Toothaches and other dental problems that interfere with eating, sleeping or school performance are twice as common for kids without dental coverage, researchers found.

The findings were released as Republican lawmakers discuss major changes to Medicaid and other programs that provide dental insurance to many families and children.

"This survey speaks loud and clear -- coverage counts," said Meg Booth, executive director for the Children's Dental Health Project. The Washington, D.C.-based nonprofit conducted the survey.

The nationwide poll included more than 600 parents of children up to age 21.

Overall, 13 percent of parents said that in the past year their children needed dental care but weren't able to receive it. The rate was nearly three times higher among uninsured children (26 percent) than among those with insurance (9 percent).

Cost was cited by more than half of parents as the reason why their children did not receive needed dental care.

Low-income and minority parents were more likely to say their children did not receive needed dental care. Rates were 28 percent for those with annual incomes below $30,000, and 34 percent for Hispanics.
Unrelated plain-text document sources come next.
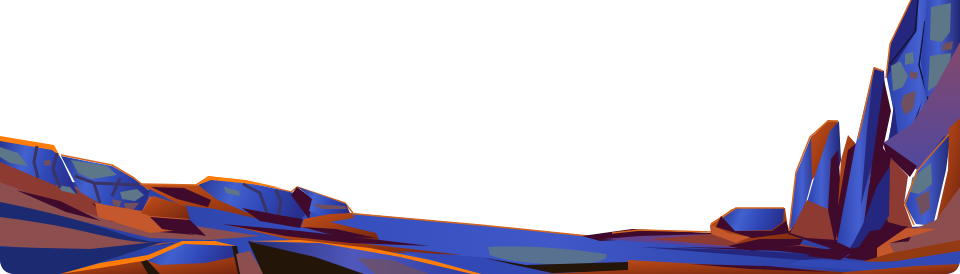
<!DOCTYPE html>
<html lang="en">
<head>
<meta charset="utf-8">
<title>Rocky alien landscape</title>
<style>
:root{--paper:#fff;--blue:#3148b5;--navy:#1c2a72;--deep:#25277e;--rust:#943a12;--ember:#c4582c;--glow:#ff7d08;--clay:#8d4e4f;--wine:#3f0a2c;--plum:#62408c;--brick:#8c3a32;--moss:#5d7688;--night:#241509;--crack:#3a3364}
*{box-sizing:border-box}
html,body{margin:0;width:960px;height:274px;overflow:hidden;background:var(--paper)}
svg{display:block}
.blue{fill:var(--blue)}.navy{fill:var(--navy)}.deep{fill:var(--deep)}.rust{fill:var(--rust)}.ember{fill:var(--ember)}.glow{fill:var(--glow)}.clay{fill:var(--clay)}.wine{fill:var(--wine)}.plum{fill:var(--plum)}.brick{fill:var(--brick)}.moss{fill:var(--moss)}.night{fill:var(--night)}.spot{fill:#70505f}
.rim{fill:none;stroke:#d4651c;stroke-width:1.5;stroke-linejoin:round}
.crack{fill:none;stroke:var(--crack);stroke-width:3}
.face{fill:url(#rock-face)}.side{fill:url(#rock-side)}.ore{fill:url(#rust-face)}
</style>
</head>
<body>
<svg width="960" height="274" viewBox="0 0 960 274" role="img" aria-label="Blue and rust-coloured rocks around an open plain">
<defs>
<linearGradient id="rock-face" x1="0" y1="0" x2="1" y2="0.15"><stop offset="0" stop-color="#26358f"/><stop offset=".35" stop-color="#4261cf"/><stop offset=".65" stop-color="#3049b8"/><stop offset="1" stop-color="#28308e"/></linearGradient>
<linearGradient id="rock-side" x1="0" y1="0" x2="1" y2="0"><stop offset="0" stop-color="#2a40ab"/><stop offset=".45" stop-color="#4560d0"/><stop offset="1" stop-color="#222672"/></linearGradient>
<linearGradient id="rust-face" x1="0" y1="0" x2="1" y2="1"><stop offset="0" stop-color="#c65019"/><stop offset="1" stop-color="#75260f"/></linearGradient>
<linearGradient id="plain" x1="0" y1="0" x2="1" y2="0"><stop offset="0" stop-color="#263894"/><stop offset=".3" stop-color="#334cba"/><stop offset=".58" stop-color="#4058c8"/><stop offset=".8" stop-color="#2e43aa"/><stop offset="1" stop-color="#303a98"/></linearGradient>
<linearGradient id="ledge" x1="0" y1="0" x2="1" y2="0"><stop offset="0" stop-color="#232b75"/><stop offset=".45" stop-color="#5058bd"/><stop offset="1" stop-color="#2b3aa2"/></linearGradient>
<linearGradient id="violet" x1="0" y1="0" x2="0" y2="1"><stop offset="0" stop-color="#85486a"/><stop offset="1" stop-color="#50489e"/></linearGradient>
<clipPath id="frame"><path d="M0 0H960V258Q960 274 944 274H16Q0 274 0 258Z"/></clipPath>
</defs>
<g clip-path="url(#frame)">
<g id="ground">
<path fill="url(#plain)" d="M0 180L140 184L230 205L350 213L480 225L590 236L720 234L960 225V274H0Z"/>
<path class="rim" d="M345 213L480 225L588 236"/>
<path class="wine" d="M582 236L632 229L712 233L722 237L655 238L600 241Z"/>
<path class="plum" d="M603 239L640 236L712 234L735 246L806 249L850 255L760 250Z"/>
<path class="brick" d="M650 239L712 234L780 240L820 248L740 247Z"/>
<path class="rim" d="M612 233L640 230L712 232"/>
<path class="deep" d="M640 247L740 250L860 257L800 260Z"/>
<path class="wine" d="M672 247L740 248L800 246L850 252L840 258L780 251Z"/>
</g>
<g id="left-slopes">
<path class="clay" d="M0 160L50 178L110 198L170 222L260 236L210 240L150 238L60 216L0 206Z"/>
<path class="brick" d="M0 161L48 178L96 197L104 218L60 205L0 182Z"/>
<path class="navy" d="M0 202Q70 216 118 233T215 240L150 246L80 250L0 246Z"/>
<path class="clay" d="M0 217Q50 223 100 235T185 241L125 250L60 250L0 246Z"/>
<path class="navy" d="M0 247L90 249L165 241L120 256L62 274H0Z"/>
<path class="wine" d="M16 190L60 201L101 221L66 212Z"/>
<path class="wine" d="M92 203L140 219L196 235L160 232L110 221Z"/>
</g>
<g id="left-cliff">
<path class="face" d="M0 138L54 147L62 160L78 194L52 184L0 162Z"/>
<path class="glow" d="M0 136L54 145L60 156L52 150L0 141Z"/>
<path class="moss" d="M0 147L18 153L28 166L10 163L0 157Z"/>
<path class="spot" d="M43 161L50 160L51 165L45 166Z"/>
<path class="moss" d="M56 185L70 187L76 194L62 191Z"/>
<path class="crack" d="M37 146L34 162L38 178M57 153L53 169L60 188"/>
<path class="face" d="M61 156L112 166L133 178L150 190L142 213L104 206L80 192Z"/>
<path class="rim" d="M61 155L112 165L134 178L149 190"/>
<path class="moss" d="M71 160L107 166L117 175L92 179L78 173Z"/>
<path class="moss" d="M120 192L137 189L144 195L135 201L122 199Z"/>
<path class="spot" d="M112 199L122 201L119 207L113 205ZM124 203L139 203L134 209L125 209Z"/>
<path class="crack" d="M75 176L94 183L138 185M94 183L100 203M120 178L112 196"/>
<path class="ember" d="M95 203L142 211L150 196L188 219L190 229L150 233L98 217Z"/>
<path class="ore" d="M141 213L153 196L186 206L190 219L150 216Z"/>
<path class="wine" d="M150 217L190 220L206 236L162 229Z"/>
</g>
<g id="middle-rocks">
<path class="ore" d="M140 184L198 185L240 204L302 219L290 226L215 209L180 205Z"/>
<path class="wine" d="M151 187L184 188L211 200L208 207L177 199Z"/>
<path class="rim" d="M140 184L196 185L209 177L250 182L291 192L297 187L345 203L353 213"/>
<path class="face" d="M198 185L210 178L250 183L294 193L309 211L300 220L248 213L216 199Z"/>
<path class="glow" d="M195 186L208 176L246 180L282 188L242 183L211 180Z"/>
<path class="moss" d="M224 187L239 191L240 196L226 193Z"/>
<path class="crack" d="M243 184L260 193L267 213M276 190L281 202L278 217"/>
<path class="wine" d="M242 208L278 215L303 219L300 228L260 221Z"/>
<path class="wine" d="M297 187L313 199L309 219L291 195Z"/>
<path class="face" d="M298 187L346 204L350 213L328 218L309 211L312 199Z"/>
<path class="spot" d="M312 204L345 206L347 209L322 209Z"/>
<path class="ore" d="M304 219L330 214L352 213L354 218L330 222L376 233L379 240L338 236L301 227Z"/>
<path class="wine" d="M302 227L336 229L376 238L340 237Z"/>
<path class="ore" d="M228 225L290 233L350 242L420 250L462 255L380 252L300 242Z"/>
<path class="wine" d="M222 224L300 231L380 240L430 246L350 243L285 236Z"/>
</g>
<g id="front-ledges">
<path class="ore" d="M60 274L145 258L165 274Z"/>
<path class="face" d="M145 259L184 243L234 246L237 258L204 264L160 266Z"/>
<path class="glow" d="M60 274L100 263L148 255L182 241L215 241L236 246L184 244L148 260L100 268Z"/>
<path class="ore" d="M145 260L160 265L205 263L238 256L240 274H158Z"/>
<path class="night" d="M141 262L147 260L160 274H148ZM232 246L237 246L242 274H238Z"/>
<path class="clay" d="M236 254L250 251L264 274H240Z"/>
<path class="night" d="M248 241L275 247L345 260L400 274H263Z"/>
<path fill="url(#ledge)" d="M250 242L320 243L400 254L480 274H364L315 257Z"/>
<path class="spot" d="M357 258L392 260L429 274H375Z" opacity=".75"/>
<path class="glow" d="M249 241L300 240L370 248L430 260L482 274H472L400 257L320 243Z"/>
<path class="blue" d="M400 251L490 258L526 265L628 263L628 274H482Z"/>
<path class="moss" d="M488 247Q536 244 606 254Q612 263 565 265Q510 263 490 255Z" opacity=".85"/>
<path class="night" d="M484 258L526 265L628 262V271L552 273L524 267Z"/>
<path class="ore" d="M628 260L700 264L800 269L870 274H540L628 270Z"/>
<path class="wine" d="M690 264L768 266L830 272L750 269Z"/>
</g>
<g id="small-boulder">
<path class="ore" d="M710 225L732 209L785 208L788 229L804 241L756 249L734 242L711 234Z"/>
<path class="face" d="M722 219L735 208L784 208L783 222L772 230L734 231Z"/>
<path class="rim" d="M711 224L736 208L784 208"/>
<path class="wine" d="M721 216L735 231L772 231L786 221L790 233L752 238L716 227Z"/>
<path class="ember" d="M711 225L728 233L750 237L736 243L712 234Z"/>
<path class="wine" d="M728 246L760 239L803 239L800 245L752 251Z"/>
</g>
<g id="right-spires">
<path class="wine" d="M788 234L806 204L842 215L890 190L920 252L848 254Z"/>
<path class="side" d="M789 231L796 174L811 137L818 132L812 180L803 214Z"/>
<path class="ore" d="M811 138L828 120L838 121L822 168L812 180Z"/>
<path class="side" d="M814 178L830 131L839 121L841 160L828 211L806 206Z"/>
<path class="rim" d="M789 231L796 172L810 137L828 121L838 121"/>
<path class="brick" d="M790 233L807 200L830 210L838 240L806 238Z"/>
<path class="wine" d="M831 159L838 150L842 206L835 243L828 210Z"/>
<path class="ore" d="M841 160L848 135L856 144L847 181L838 207Z"/>
<path class="wine" d="M838 207L848 150L858 142L855 203L840 245Z"/>
<path class="side" d="M855 147L874 67L884 71L886 113L870 178L866 224L850 248L837 242Z"/>
<path class="deep" d="M874 68L883 71L886 118L868 178L861 205L867 130Z"/>
<path class="rim" d="M858 139L874 68L883 71"/>
<path class="wine" d="M884 80L891 111L883 148L892 160L880 210L863 230L870 178Z"/>
<path class="side" d="M886 74L891 42L911 0H960V92L922 128L886 150L894 113Z"/>
<path class="deep" d="M911 0H918L917 30L896 63L886 78L891 42Z"/>
<path class="rim" d="M886 78L890 44L911 0"/>
<path fill="none" stroke="#15143c" stroke-width="1.5" d="M918 0L915 32L890 64M925 21L919 65L928 99L914 130"/>
<path class="side" d="M927 0H960V63L926 98L921 62Z"/>
<path class="moss" d="M931 7L951 3L950 32L942 42L930 40ZM930 56L951 53L949 77L928 91ZM891 66L900 61L908 76L903 87L893 91ZM905 54L913 52L914 63L905 65Z"/>
<path class="spot" d="M943 44L953 41L952 49L942 51ZM904 95L916 91L913 109L905 115L901 104ZM910 71L918 73L917 79L910 78Z"/>
<path class="deep" d="M894 104L889 140L884 148L899 143L912 126L922 101L914 130L899 142Z"/>
<path fill="url(#violet)" d="M960 42V132L917 170L883 143L912 124L936 86Z"/>
<path class="wine" d="M883 142L917 166L910 177L886 154Z"/>
<path class="brick" d="M891 158L908 176L904 204L913 229L888 222L882 205Z"/>
<path class="deep" d="M877 186L890 166L889 216L871 244L850 249L863 224Z"/>
<path class="side" d="M904 203L917 170L943 137L951 134L946 170L933 226L916 224Z"/>
<path class="moss" d="M912 178L931 163L932 184L919 194L910 192Z"/>
<path class="spot" d="M916 198L929 190L930 208L921 216Z"/>
<path class="rim" d="M951 132L935 150L917 171L905 204L914 225"/>
<path class="ore" d="M949 128L960 118V206L936 223L948 170Z"/>
<path class="clay" d="M936 220L960 187V239L908 243L914 229Z"/>
<path class="wine" d="M858 248L870 231L907 226L900 240L878 251L876 262L845 258Z"/>
<path class="ember" d="M877 248L906 228L936 229L890 243L897 258L877 262Z"/>
<path class="clay" d="M889 243L960 237V244L896 256Z"/>
<path class="rust" d="M891 253L960 240V252L901 261L858 263Z"/>
<path class="blue" d="M800 260L890 262L960 251V265L880 272L790 265Z"/>
<path class="ore" d="M846 272L916 266L960 264V274H840Z"/>
<path class="wine" d="M806 256L838 246L852 252L840 260Z"/>
</g>
</g>
</svg>
</body>
</html>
The survey was conducted in early March. It also found that Hispanic, Asian and black parents were far more likely than white parents to say their children visited an emergency room for a dental problem in the past year.

"When children are covered by Medicaid, CHIP [Children's Health Insurance Program] or private insurance, they are more likely to have regular dental visits. And they are far less likely to have serious oral health problems that can cause pain and disrupt their lives," Booth said in a news release from the group.

More information

The U.S. Office of Disease Prevention and Health Promotion has more on children's dental health.